───── Information provided ─────

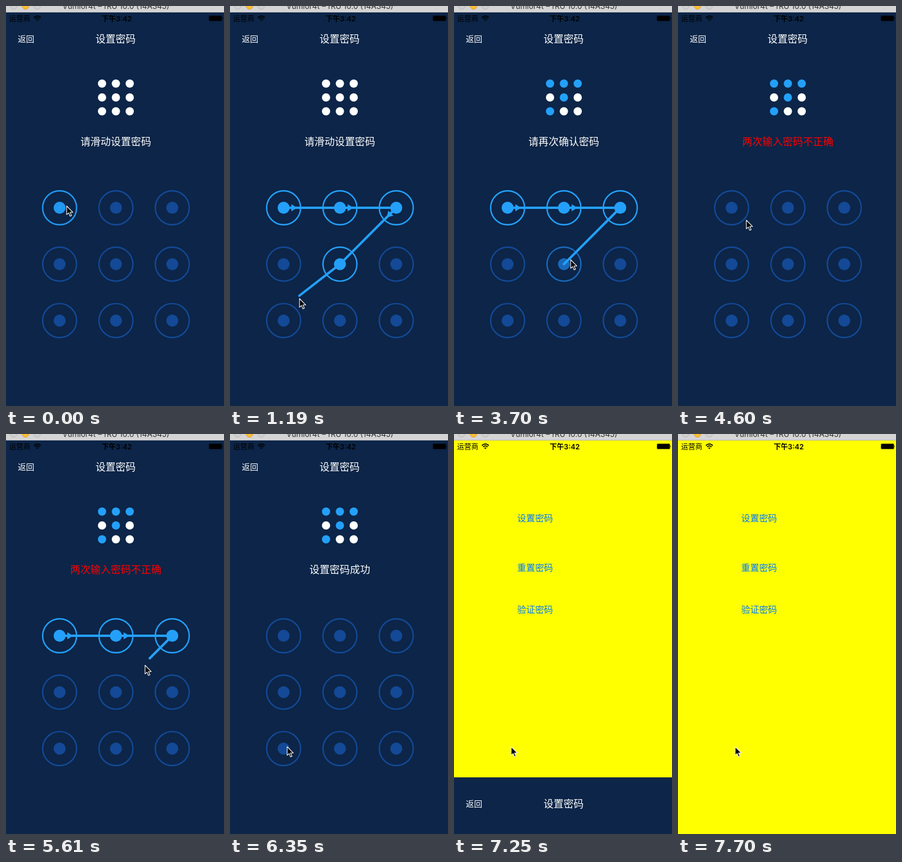
Recreate the animation shown at these times as an HTML page. Size 370 by 678 pixels, loop 8 s.

```html
<!DOCTYPE html>
<html lang="zh-CN">
<head>
<meta charset="utf-8">
<title>手势密码</title>
<style>
  html, body { margin: 0; width: 100%; height: 100%; overflow: hidden; background: #ff0; }
  svg { display: block; }
  text { font-family: Inter, "Noto Sans CJK SC", "Noto Sans CJK", sans-serif; }
  .mid { text-anchor: middle; }
</style>
</head>
<body>
<svg id="stage" width="370" height="678" viewBox="0 0 370 678">
  <rect width="370" height="678" fill="#ff0"/>
  <g fill="#007aff" font-size="15.2">
    <text x="107.3" y="147.5">设置密码</text>
    <text x="107.3" y="231.5">重置密码</text>
    <text x="107.3" y="302.5">验证密码</text>
  </g>

  <g id="page">
    <rect y="11" width="370" height="667" fill="#0c2548"/>
    <g fill="#fff">
      <text x="20" y="61" font-size="14">返回</text>
      <text class="mid" x="186" y="62" font-size="17">设置密码</text>
    </g>
    <g id="preview"></g>
    <text id="message" class="mid" x="186.3" y="236" font-size="17.2"></text>
    <g id="pad"></g>
    <polyline id="line" fill="none" stroke="#24a0fa" stroke-width="4"
      stroke-linecap="round" stroke-linejoin="round"/>
    <g id="arrows" fill="#24a0fa"></g>
  </g>

  <g font-size="12">
    <text x="5.3" y="25.5">运营商</text>
    <text class="mid" x="188" y="25.5" font-weight="600">下午3:42</text>
    <g fill="none" stroke="#000" stroke-width="1.7">
      <path d="M47.3 19.6Q53.2 14.2 59.1 19.6M49.4 21.9Q53.2 18.4 57 21.9"/>
      <path d="M53.2 25.6l-2-2.1q2-1.7 4 0z" fill="#000" stroke="none"/>
    </g>
    <rect x="344.5" y="16.5" width="22" height="9" rx="1.5" fill="none" stroke="#000" stroke-width=".5"/>
    <rect x="345" y="17" width="21" height="8" rx=".8"/>
    <path d="M367.4 19.2q1.8 1.8 0 3.6z"/>
  </g>

  <rect width="370" height="11" fill="#d5d4d5"/>
  <rect y="10" width="370" height="1" fill="#b5b3b5"/>
  <g fill="#d0cfd0" stroke="#b9b8b9">
    <circle cx="13" r="5.5"/>
    <circle cx="33" r="5.5" fill="#fdbe2f" stroke="#dca032"/>
    <circle cx="53" r="5.5"/>
  </g>
  <text class="mid" x="186.5" y="5" font-size="13" fill="#333">Vumlor4t – fRU 10.0 (14A345)</text>

  <path id="cursor" d="M0 0V14.6L3.4 11.6L5.8 17.2L8.2 16.2L5.8 10.7H10.4Z"
    stroke="#fff" stroke-width="1.1" stroke-linejoin="round"/>
</svg>

<script>
const LOOP = 8000, TICK = 148.15, LAST_TICK = 52, SLIDE_TICK = 48, GLIDE_TICKS = 4;
const DIM = [19, 73, 150], LIT = [36, 160, 250];
const CODE = [0, 1, 2, 4, 6];

// from/end in ticks, rate in nodes per tick, lead of the cursor over the line in nodes
const strokes = [
  { nodes: CODE, from: 0, end: 11, rate: 0.465, lead: 0.06, reply: "请再次确认密码" },
  { nodes: CODE.slice(0, 4), from: 18, end: 27, rate: 0.421, lead: 0, reply: "两次输入密码不正确", color: "#f00" },
  { nodes: CODE, from: 32, end: 43, rate: 0.4, lead: 0.15, reply: "设置密码成功" }
];

const $ = id => document.getElementById(id);
const clamp = v => Math.max(0, Math.min(1, v));
const lerp = (a, b, t) => a + (b - a) * t;
const gridPoint = (i, x, y, pitch) => [x + i % 3 * pitch, y + Math.floor(i / 3) * pitch];
const nodeAt = i => gridPoint(i, 91, 342, 95.6);
const mix = t => `rgb(${DIM.map((c, i) => Math.round(lerp(c, LIT[i], t)))})`;

function make(parent, tag, attrs) {
  const el = document.createElementNS("http://www.w3.org/2000/svg", tag);
  for (const name in attrs) el.setAttribute(name, attrs[name]);
  return parent.appendChild(el);
}

const dots = [], rings = [], cores = [];
for (let i = 0; i < 9; i++) {
  const [cx, cy] = nodeAt(i), [x, y] = gridPoint(i, 163, 131.5, 23.5);
  dots.push(make($("preview"), "circle", { cx: x, cy: y, r: 7 }));
  rings.push(make($("pad"), "circle", { cx, cy, r: 28.8, fill: "none", "stroke-width": 2.4 }));
  cores.push(make($("pad"), "circle", { cx, cy, r: 10.2 }));
}
const arrows = CODE.slice(1).map((next, i) => {
  const [x, y] = nodeAt(CODE[i]), [nx, ny] = nodeAt(next);
  const angle = Math.atan2(ny - y, nx - x) * 180 / Math.PI;
  return make($("arrows"), "path",
    { d: "M13-6L23 0L13 6Z", transform: `translate(${x} ${y}) rotate(${angle})` });
});

const progress = (stroke, k) => (k - stroke.from) * stroke.rate;

// Finger position after s nodes; the last leg arcs slightly upwards.
function hand({ nodes }, s) {
  s = Math.min(s, nodes.length - 1);
  const leg = Math.min(Math.floor(s), nodes.length - 2);
  const [ax, ay] = nodeAt(nodes[leg]), [bx, by] = nodeAt(nodes[leg + 1]);
  const arc = 20 * Math.sin(Math.PI * Math.max(0, s - 3));
  return [lerp(ax, bx, s - leg), lerp(ay, by, s - leg) - arc];
}

function cursorAt(k) {
  const index = strokes.filter(s => s.from <= k).length - 1;
  const stroke = strokes[index], next = strokes[index + 1];
  let [x, y] = hand(stroke, progress(stroke, k) + stroke.lead);
  if (next && k > next.from - GLIDE_TICKS) {
    const t = 1 - (next.from - k) / GLIDE_TICKS;
    const [nx, ny] = hand(next, next.lead);
    x = lerp(x, nx, t) - 22 * Math.sin(Math.PI * t);
    y = lerp(y, ny, t);
  }
  return [x + 6, y - 3];
}

function drawPad(k) {
  const stroke = strokes.find(s => k >= s.from && k < s.end);
  const s = stroke ? progress(stroke, k) : 0;
  const lit = stroke ? stroke.nodes.map((_, i) => clamp(0.9 + (s - i) * 10)) : [];
  rings.forEach((ring, i) => {
    const color = mix(stroke && lit[stroke.nodes.indexOf(i)] || 0);
    ring.setAttribute("stroke", color);
    cores[i].setAttribute("fill", color);
  });
  arrows.forEach((arrow, i) =>
    arrow.setAttribute("visibility", lit[i + 1] === 1 ? "visible" : "hidden"));

  let points = [];
  if (stroke) {
    const reached = stroke.nodes.filter((_, i) => lit[i] > 0).map(nodeAt);
    points = [...reached, hand(stroke, s)];
  }
  $("line").setAttribute("points", points.join(" "));
}

function draw(k) {
  drawPad(k);
  const done = strokes.filter(s => s.end <= k);
  dots.forEach((dot, i) =>
    dot.setAttribute("fill", done.length && CODE.includes(i) ? mix(1) : "#fff"));

  const { reply, color = "#fff" } = done.pop() || { reply: "请滑动设置密码" };
  $("message").textContent = reply;
  $("message").setAttribute("fill", color);

  // critically damped spring
  const u = 0.73 + 2.7 * (k - SLIDE_TICK);
  const drop = k < SLIDE_TICK ? 0 : Math.round(667 * (1 - (1 + u) * Math.exp(-u)));
  $("page").setAttribute("transform", `translate(0 ${drop})`);
  $("cursor").setAttribute("transform", `translate(${cursorAt(k).map(Math.round)})`);
}

const start = performance.now();
let shown = -1;
function frame() {
  const t = (performance.now() - start) % LOOP;
  const k = Math.min(LAST_TICK, Math.floor((t + 20) / TICK));
  if (k !== shown) draw(shown = k);
  requestAnimationFrame(frame);
}
frame();
</script>
</body>
</html>
```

─────

[Instructions to follow]:
Each entry above must be repeated word for word, minus its images.

[Exercise result]:
Recreate the animation shown at these times as an HTML page. Size 370 by 678 pixels, loop 8 s.

```html
<!DOCTYPE html>
<html lang="zh-CN">
<head>
<meta charset="utf-8">
<title>手势密码</title>
<style>
  html, body { margin: 0; width: 100%; height: 100%; overflow: hidden; background: #ff0; }
  svg { display: block; }
  text { font-family: Inter, "Noto Sans CJK SC", "Noto Sans CJK", sans-serif; }
  .mid { text-anchor: middle; }
</style>
</head>
<body>
<svg id="stage" width="370" height="678" viewBox="0 0 370 678">
  <rect width="370" height="678" fill="#ff0"/>
  <g fill="#007aff" font-size="15.2">
    <text x="107.3" y="147.5">设置密码</text>
    <text x="107.3" y="231.5">重置密码</text>
    <text x="107.3" y="302.5">验证密码</text>
  </g>

  <g id="page">
    <rect y="11" width="370" height="667" fill="#0c2548"/>
    <g fill="#fff">
      <text x="20" y="61" font-size="14">返回</text>
      <text class="mid" x="186" y="62" font-size="17">设置密码</text>
    </g>
    <g id="preview"></g>
    <text id="message" class="mid" x="186.3" y="236" font-size="17.2"></text>
    <g id="pad"></g>
    <polyline id="line" fill="none" stroke="#24a0fa" stroke-width="4"
      stroke-linecap="round" stroke-linejoin="round"/>
    <g id="arrows" fill="#24a0fa"></g>
  </g>

  <g font-size="12">
    <text x="5.3" y="25.5">运营商</text>
    <text class="mid" x="188" y="25.5" font-weight="600">下午3:42</text>
    <g fill="none" stroke="#000" stroke-width="1.7">
      <path d="M47.3 19.6Q53.2 14.2 59.1 19.6M49.4 21.9Q53.2 18.4 57 21.9"/>
      <path d="M53.2 25.6l-2-2.1q2-1.7 4 0z" fill="#000" stroke="none"/>
    </g>
    <rect x="344.5" y="16.5" width="22" height="9" rx="1.5" fill="none" stroke="#000" stroke-width=".5"/>
    <rect x="345" y="17" width="21" height="8" rx=".8"/>
    <path d="M367.4 19.2q1.8 1.8 0 3.6z"/>
  </g>

  <rect width="370" height="11" fill="#d5d4d5"/>
  <rect y="10" width="370" height="1" fill="#b5b3b5"/>
  <g fill="#d0cfd0" stroke="#b9b8b9">
    <circle cx="13" r="5.5"/>
    <circle cx="33" r="5.5" fill="#fdbe2f" stroke="#dca032"/>
    <circle cx="53" r="5.5"/>
  </g>
  <text class="mid" x="186.5" y="5" font-size="13" fill="#333">Vumlor4t – fRU 10.0 (14A345)</text>

  <path id="cursor" d="M0 0V14.6L3.4 11.6L5.8 17.2L8.2 16.2L5.8 10.7H10.4Z"
    stroke="#fff" stroke-width="1.1" stroke-linejoin="round"/>
</svg>

<script>
const LOOP = 8000, TICK = 148.15, LAST_TICK = 52, SLIDE_TICK = 48, GLIDE_TICKS = 4;
const DIM = [19, 73, 150], LIT = [36, 160, 250];
const CODE = [0, 1, 2, 4, 6];

// from/end in ticks, rate in nodes per tick, lead of the cursor over the line in nodes
const strokes = [
  { nodes: CODE, from: 0, end: 11, rate: 0.465, lead: 0.06, reply: "请再次确认密码" },
  { nodes: CODE.slice(0, 4), from: 18, end: 27, rate: 0.421, lead: 0, reply: "两次输入密码不正确", color: "#f00" },
  { nodes: CODE, from: 32, end: 43, rate: 0.4, lead: 0.15, reply: "设置密码成功" }
];

const $ = id => document.getElementById(id);
const clamp = v => Math.max(0, Math.min(1, v));
const lerp = (a, b, t) => a + (b - a) * t;
const gridPoint = (i, x, y, pitch) => [x + i % 3 * pitch, y + Math.floor(i / 3) * pitch];
const nodeAt = i => gridPoint(i, 91, 342, 95.6);
const mix = t => `rgb(${DIM.map((c, i) => Math.round(lerp(c, LIT[i], t)))})`;

function make(parent, tag, attrs) {
  const el = document.createElementNS("http://www.w3.org/2000/svg", tag);
  for (const name in attrs) el.setAttribute(name, attrs[name]);
  return parent.appendChild(el);
}

const dots = [], rings = [], cores = [];
for (let i = 0; i < 9; i++) {
  const [cx, cy] = nodeAt(i), [x, y] = gridPoint(i, 163, 131.5, 23.5);
  dots.push(make($("preview"), "circle", { cx: x, cy: y, r: 7 }));
  rings.push(make($("pad"), "circle", { cx, cy, r: 28.8, fill: "none", "stroke-width": 2.4 }));
  cores.push(make($("pad"), "circle", { cx, cy, r: 10.2 }));
}
const arrows = CODE.slice(1).map((next, i) => {
  const [x, y] = nodeAt(CODE[i]), [nx, ny] = nodeAt(next);
  const angle = Math.atan2(ny - y, nx - x) * 180 / Math.PI;
  return make($("arrows"), "path",
    { d: "M13-6L23 0L13 6Z", transform: `translate(${x} ${y}) rotate(${angle})` });
});

const progress = (stroke, k) => (k - stroke.from) * stroke.rate;

// Finger position after s nodes; the last leg arcs slightly upwards.
function hand({ nodes }, s) {
  s = Math.min(s, nodes.length - 1);
  const leg = Math.min(Math.floor(s), nodes.length - 2);
  const [ax, ay] = nodeAt(nodes[leg]), [bx, by] = nodeAt(nodes[leg + 1]);
  const arc = 20 * Math.sin(Math.PI * Math.max(0, s - 3));
  return [lerp(ax, bx, s - leg), lerp(ay, by, s - leg) - arc];
}

function cursorAt(k) {
  const index = strokes.filter(s => s.from <= k).length - 1;
  const stroke = strokes[index], next = strokes[index + 1];
  let [x, y] = hand(stroke, progress(stroke, k) + stroke.lead);
  if (next && k > next.from - GLIDE_TICKS) {
    const t = 1 - (next.from - k) / GLIDE_TICKS;
    const [nx, ny] = hand(next, next.lead);
    x = lerp(x, nx, t) - 22 * Math.sin(Math.PI * t);
    y = lerp(y, ny, t);
  }
  return [x + 6, y - 3];
}

function drawPad(k) {
  const stroke = strokes.find(s => k >= s.from && k < s.end);
  const s = stroke ? progress(stroke, k) : 0;
  const lit = stroke ? stroke.nodes.map((_, i) => clamp(0.9 + (s - i) * 10)) : [];
  rings.forEach((ring, i) => {
    const color = mix(stroke && lit[stroke.nodes.indexOf(i)] || 0);
    ring.setAttribute("stroke", color);
    cores[i].setAttribute("fill", color);
  });
  arrows.forEach((arrow, i) =>
    arrow.setAttribute("visibility", lit[i + 1] === 1 ? "visible" : "hidden"));

  let points = [];
  if (stroke) {
    const reached = stroke.nodes.filter((_, i) => lit[i] > 0).map(nodeAt);
    points = [...reached, hand(stroke, s)];
  }
  $("line").setAttribute("points", points.join(" "));
}

function draw(k) {
  drawPad(k);
  const done = strokes.filter(s => s.end <= k);
  dots.forEach((dot, i) =>
    dot.setAttribute("fill", done.length && CODE.includes(i) ? mix(1) : "#fff"));

  const { reply, color = "#fff" } = done.pop() || { reply: "请滑动设置密码" };
  $("message").textContent = reply;
  $("message").setAttribute("fill", color);

  // critically damped spring
  const u = 0.73 + 2.7 * (k - SLIDE_TICK);
  const drop = k < SLIDE_TICK ? 0 : Math.round(667 * (1 - (1 + u) * Math.exp(-u)));
  $("page").setAttribute("transform", `translate(0 ${drop})`);
  $("cursor").setAttribute("transform", `translate(${cursorAt(k).map(Math.round)})`);
}

const start = performance.now();
let shown = -1;
function frame() {
  const t = (performance.now() - start) % LOOP;
  const k = Math.min(LAST_TICK, Math.floor((t + 20) / TICK));
  if (k !== shown) draw(shown = k);
  requestAnimationFrame(frame);
}
frame();
</script>
</body>
</html>
```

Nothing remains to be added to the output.